The research on DIM for this purpose is not adequate, with small groups and short durations and is far from convincing. The lack of effect may possibly be due to the need for the other glucosinolates compounds and the cofactors methylated folate and vitamin B12, which are necessary for this pathway. 

DIM is a phytoestrogen

In estrogen deficit DIM increases estrogen activity. Phytoestrogens work to maintain a certain amount of hormonal activity. When testosterone is adequate or high and estrogen is relatively low as seen in males, menopause, andropause, PCOS, “metabolic damage” post comp and in female athletes with low body fat and low estrogen levels; DIM will bind and activate estrogen receptors to increase estrogen activity while blocking the androgen receptors to decrease testosterone activity.

DIM blocks mTOR

Higher doses of DIM act systemically to block anabolic androgens and mTOR pathways. mTOR is necessary for cell growth and for this mechanism DIM is currently being researched as a potential tool for reducing growth of cancer and tumours; this research is still a long way from being able to make any solid anti-cancer claims for DIM. However, it is important for athletes using DIM as part of a muscle building campaign to know that mTOR is the main anabolic pathway necessary for muscle hypertrophy and DIM will also block mTOR stimulation of cell growth.

Summary

  • DIM is a testosterone blocker and not an estrogen blocker
  • DIM is a phytoestrogen and not an anti-estrogen
  • DIM blocks mTOR and subsequently inhibits growth
  • Very low doses of DIM as found as a component of foods with the necessary cofactors works in the gut and liver to manipulate estrogen detox and support healthy estrogen metabolite ratios to prevent estrogen dominance
  • DIM is commonly prescribed by healthcare professionals to aid in the treatment of testosterone induced cancers and other disorders of excessive testosterone such as PCOS, hirsutism, acne

The link to the podcast relating to this post can be found here: (or search for us on itunes – ATP Project)


Recommended reading:

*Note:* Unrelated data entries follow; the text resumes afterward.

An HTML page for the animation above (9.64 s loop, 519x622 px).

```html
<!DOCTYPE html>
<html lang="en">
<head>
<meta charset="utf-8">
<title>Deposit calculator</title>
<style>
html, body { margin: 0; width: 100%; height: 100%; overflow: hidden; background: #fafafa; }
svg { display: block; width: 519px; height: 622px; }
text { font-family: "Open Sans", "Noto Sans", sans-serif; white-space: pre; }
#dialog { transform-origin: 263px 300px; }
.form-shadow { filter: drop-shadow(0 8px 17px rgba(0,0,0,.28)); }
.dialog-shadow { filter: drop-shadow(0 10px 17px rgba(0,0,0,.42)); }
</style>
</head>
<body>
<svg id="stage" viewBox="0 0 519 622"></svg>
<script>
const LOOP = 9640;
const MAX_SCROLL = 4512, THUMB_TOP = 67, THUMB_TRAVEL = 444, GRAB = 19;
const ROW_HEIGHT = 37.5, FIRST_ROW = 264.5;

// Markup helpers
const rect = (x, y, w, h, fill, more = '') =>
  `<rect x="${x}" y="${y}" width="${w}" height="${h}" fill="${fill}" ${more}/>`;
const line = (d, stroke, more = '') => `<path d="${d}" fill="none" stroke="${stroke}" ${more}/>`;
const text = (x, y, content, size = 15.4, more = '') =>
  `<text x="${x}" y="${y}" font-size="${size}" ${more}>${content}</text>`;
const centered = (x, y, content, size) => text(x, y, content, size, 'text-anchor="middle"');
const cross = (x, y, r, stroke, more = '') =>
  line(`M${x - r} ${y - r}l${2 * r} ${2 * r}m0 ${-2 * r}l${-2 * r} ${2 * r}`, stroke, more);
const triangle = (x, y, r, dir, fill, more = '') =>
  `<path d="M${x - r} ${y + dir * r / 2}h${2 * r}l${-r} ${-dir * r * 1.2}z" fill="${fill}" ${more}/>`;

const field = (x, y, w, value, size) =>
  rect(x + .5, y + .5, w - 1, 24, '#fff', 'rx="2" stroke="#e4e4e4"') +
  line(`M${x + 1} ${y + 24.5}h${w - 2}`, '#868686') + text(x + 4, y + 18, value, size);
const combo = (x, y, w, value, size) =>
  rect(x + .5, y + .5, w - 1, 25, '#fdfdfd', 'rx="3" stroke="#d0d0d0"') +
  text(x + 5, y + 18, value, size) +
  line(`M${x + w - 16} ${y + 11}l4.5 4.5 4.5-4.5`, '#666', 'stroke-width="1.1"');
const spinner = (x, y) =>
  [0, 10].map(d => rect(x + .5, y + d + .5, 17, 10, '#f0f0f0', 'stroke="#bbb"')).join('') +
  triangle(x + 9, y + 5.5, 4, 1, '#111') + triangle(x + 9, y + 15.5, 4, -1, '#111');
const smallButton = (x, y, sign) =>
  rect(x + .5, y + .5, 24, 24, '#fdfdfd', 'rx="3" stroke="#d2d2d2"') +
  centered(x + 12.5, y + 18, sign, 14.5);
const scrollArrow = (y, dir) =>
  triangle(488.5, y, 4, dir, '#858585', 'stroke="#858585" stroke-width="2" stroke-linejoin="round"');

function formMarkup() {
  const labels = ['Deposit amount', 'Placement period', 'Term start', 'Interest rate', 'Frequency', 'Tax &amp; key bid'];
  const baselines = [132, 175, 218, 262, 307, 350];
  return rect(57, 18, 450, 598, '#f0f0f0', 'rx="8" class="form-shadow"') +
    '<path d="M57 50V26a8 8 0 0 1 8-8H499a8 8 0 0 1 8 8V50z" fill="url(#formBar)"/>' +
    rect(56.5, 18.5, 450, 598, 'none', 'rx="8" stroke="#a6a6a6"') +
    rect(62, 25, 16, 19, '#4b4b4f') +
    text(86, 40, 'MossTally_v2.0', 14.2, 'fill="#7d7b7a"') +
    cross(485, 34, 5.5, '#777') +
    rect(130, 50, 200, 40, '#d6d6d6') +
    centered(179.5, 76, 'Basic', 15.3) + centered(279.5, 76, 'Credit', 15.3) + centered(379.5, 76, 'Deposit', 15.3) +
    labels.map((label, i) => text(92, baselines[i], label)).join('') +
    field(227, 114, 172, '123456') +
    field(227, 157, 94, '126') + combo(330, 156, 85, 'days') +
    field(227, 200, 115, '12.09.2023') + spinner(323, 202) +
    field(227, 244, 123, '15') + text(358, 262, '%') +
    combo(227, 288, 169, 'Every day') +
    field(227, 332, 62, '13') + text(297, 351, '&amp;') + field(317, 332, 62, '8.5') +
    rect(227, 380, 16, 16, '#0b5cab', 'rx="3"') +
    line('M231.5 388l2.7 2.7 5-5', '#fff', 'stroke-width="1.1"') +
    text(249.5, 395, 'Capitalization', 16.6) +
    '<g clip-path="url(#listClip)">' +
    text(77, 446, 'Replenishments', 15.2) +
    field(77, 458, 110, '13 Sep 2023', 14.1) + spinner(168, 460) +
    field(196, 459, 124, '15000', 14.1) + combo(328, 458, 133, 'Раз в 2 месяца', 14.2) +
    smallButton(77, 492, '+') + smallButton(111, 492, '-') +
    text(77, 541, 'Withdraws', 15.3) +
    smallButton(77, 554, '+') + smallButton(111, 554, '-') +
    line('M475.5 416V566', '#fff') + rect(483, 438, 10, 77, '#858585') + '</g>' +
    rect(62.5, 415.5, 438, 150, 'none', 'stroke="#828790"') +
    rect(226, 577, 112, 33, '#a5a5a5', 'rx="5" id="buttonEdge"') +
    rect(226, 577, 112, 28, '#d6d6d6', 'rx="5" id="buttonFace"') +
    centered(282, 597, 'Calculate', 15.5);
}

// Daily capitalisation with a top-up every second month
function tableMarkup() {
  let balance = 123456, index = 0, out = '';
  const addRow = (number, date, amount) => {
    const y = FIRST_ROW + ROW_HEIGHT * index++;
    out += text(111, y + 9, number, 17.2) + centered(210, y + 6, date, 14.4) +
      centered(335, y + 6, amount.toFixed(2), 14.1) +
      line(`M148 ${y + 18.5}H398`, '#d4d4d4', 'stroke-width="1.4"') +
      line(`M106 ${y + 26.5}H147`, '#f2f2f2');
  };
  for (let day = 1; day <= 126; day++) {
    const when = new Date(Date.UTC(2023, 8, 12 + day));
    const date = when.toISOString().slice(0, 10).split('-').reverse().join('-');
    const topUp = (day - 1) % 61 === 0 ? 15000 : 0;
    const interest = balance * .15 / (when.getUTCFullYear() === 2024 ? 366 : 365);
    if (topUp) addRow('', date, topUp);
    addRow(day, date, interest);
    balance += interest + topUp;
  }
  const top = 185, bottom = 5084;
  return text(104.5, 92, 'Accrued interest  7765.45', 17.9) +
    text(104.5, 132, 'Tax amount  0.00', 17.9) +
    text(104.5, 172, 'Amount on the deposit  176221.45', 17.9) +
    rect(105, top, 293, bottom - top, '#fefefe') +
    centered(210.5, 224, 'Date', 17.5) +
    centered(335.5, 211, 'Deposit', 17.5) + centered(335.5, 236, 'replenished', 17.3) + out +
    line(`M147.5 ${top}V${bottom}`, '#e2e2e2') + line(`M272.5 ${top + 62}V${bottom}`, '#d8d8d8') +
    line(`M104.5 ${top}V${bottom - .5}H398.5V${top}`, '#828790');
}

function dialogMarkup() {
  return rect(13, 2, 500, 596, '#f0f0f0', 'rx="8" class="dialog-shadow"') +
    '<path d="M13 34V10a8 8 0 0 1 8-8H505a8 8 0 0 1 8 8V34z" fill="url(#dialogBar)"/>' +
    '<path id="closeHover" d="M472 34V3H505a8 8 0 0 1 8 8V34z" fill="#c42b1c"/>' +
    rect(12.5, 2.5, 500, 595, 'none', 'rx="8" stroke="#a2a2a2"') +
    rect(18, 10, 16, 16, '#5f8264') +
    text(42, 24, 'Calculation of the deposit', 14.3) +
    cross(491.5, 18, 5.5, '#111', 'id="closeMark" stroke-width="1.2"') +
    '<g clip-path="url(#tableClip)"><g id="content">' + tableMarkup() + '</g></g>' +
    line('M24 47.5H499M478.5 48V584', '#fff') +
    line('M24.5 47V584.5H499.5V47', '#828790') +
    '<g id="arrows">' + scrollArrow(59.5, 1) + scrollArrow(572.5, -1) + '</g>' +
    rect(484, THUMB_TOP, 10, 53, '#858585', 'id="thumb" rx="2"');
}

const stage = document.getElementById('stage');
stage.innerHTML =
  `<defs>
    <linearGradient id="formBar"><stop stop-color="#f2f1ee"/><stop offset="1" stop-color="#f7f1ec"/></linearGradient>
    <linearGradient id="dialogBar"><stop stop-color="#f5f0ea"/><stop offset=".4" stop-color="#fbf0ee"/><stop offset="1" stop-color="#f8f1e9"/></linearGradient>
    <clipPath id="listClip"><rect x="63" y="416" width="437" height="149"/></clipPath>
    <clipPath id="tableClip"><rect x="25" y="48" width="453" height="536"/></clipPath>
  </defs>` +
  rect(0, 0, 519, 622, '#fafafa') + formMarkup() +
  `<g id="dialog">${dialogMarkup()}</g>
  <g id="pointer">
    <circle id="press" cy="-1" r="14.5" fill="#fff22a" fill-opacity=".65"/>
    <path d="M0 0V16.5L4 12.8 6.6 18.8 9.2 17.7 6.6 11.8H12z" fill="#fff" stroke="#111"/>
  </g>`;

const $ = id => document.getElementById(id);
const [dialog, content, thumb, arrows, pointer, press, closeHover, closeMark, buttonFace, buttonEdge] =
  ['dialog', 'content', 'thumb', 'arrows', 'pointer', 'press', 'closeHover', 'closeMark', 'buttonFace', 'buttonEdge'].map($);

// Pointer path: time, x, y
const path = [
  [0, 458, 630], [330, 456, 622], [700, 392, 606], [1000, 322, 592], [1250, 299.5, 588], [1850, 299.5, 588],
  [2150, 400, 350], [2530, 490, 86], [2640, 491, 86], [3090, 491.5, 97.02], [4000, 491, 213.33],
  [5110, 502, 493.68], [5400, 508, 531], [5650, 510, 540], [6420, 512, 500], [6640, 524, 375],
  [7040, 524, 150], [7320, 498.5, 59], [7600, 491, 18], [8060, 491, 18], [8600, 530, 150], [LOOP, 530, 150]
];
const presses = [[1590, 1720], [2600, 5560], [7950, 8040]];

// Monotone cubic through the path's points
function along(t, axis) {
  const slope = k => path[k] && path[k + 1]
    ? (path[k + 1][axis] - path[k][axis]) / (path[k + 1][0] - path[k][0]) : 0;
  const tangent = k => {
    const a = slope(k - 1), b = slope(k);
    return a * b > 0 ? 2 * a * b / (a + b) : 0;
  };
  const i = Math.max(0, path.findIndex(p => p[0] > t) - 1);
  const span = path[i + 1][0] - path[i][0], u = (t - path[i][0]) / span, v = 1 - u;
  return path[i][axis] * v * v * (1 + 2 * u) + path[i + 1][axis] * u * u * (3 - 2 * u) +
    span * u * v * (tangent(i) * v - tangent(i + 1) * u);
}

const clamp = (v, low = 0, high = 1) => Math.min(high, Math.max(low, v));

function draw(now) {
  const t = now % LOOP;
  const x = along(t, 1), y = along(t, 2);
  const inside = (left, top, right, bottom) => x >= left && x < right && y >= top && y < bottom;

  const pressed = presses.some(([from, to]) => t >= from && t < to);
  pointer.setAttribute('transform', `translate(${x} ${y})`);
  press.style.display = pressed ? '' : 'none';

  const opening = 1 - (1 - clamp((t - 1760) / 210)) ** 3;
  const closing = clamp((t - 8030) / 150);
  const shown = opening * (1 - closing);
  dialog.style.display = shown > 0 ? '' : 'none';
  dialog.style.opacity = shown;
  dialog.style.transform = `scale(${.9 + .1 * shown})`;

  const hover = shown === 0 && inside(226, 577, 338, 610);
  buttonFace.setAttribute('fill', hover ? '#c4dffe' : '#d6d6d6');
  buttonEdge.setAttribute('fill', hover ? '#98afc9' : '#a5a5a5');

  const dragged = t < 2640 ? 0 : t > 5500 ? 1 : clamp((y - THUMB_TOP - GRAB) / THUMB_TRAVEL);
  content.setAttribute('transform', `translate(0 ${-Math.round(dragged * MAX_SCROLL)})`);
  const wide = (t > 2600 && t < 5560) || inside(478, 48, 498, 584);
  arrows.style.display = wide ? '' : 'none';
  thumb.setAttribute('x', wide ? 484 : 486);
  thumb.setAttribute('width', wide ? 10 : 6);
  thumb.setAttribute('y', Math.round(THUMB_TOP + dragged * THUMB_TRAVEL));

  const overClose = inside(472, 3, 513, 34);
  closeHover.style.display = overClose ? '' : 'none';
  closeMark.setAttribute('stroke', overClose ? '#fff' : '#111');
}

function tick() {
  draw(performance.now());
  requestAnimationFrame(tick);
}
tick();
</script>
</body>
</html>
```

  1. William Weiben Zhanga, *, Zhenqing Fengb, Steven A Narodc. Multiple therapeutic and preventive effects of 3,39-diindolylmethane on cancers including prostate cancer and high grade prostatic intraepithelial neoplasia. The Journal of Biomedical Research, 2014, 28(5):339-348 Invited Review
  2. Le HT, et al. Plant-derived 3,3’-diindolylmethane is a strong androgen antagonist in human prostate cancer cells. J Biol Chem. 2003 Jun 6;278(23):21136-45
  3. Hwang C et al. Anti-androgenic activity of absorption-enhanced 3,3’-diindolylmethane in prostatectomy patients. Am J Transl Res. 2016 Jan 15;8(1):166-76
  4. Wong CP et al. Effects of sulforaphane and 3,3’-diindolylmethane on genome-wide promoter methylation in normal prostate epithelial cells and prostate cancer cells. Plosone, January 2014;9(1):1-13
  5. Chen L, et  al. Endocrine disruption throughout the hypothalamus-pituitary-gonadal-liver axis in marine medaka (oryzias melestigma) chronically exposed to the antifouling and chemopreventive agent, 3’,3’-diindolylmethane (DIM). Chem Res Toxicol. 2016 Jun 20;29(6):1020-8
  6. Margues M, et al. Low levels of 3,3’-diindolylmethane activate estrogen receptor alpha and induce proliferation of breast cancer cells in the absence of estradiol.BMC Cancer.2014 Jul 21;14:524
  7. Tan HK, et al. The mTOR signalling pathway in cancer and the potential mTOR inhibitory activities of natural phytochemicals.Asian Pac J Cancer Prev, 2014;15(16):6463-75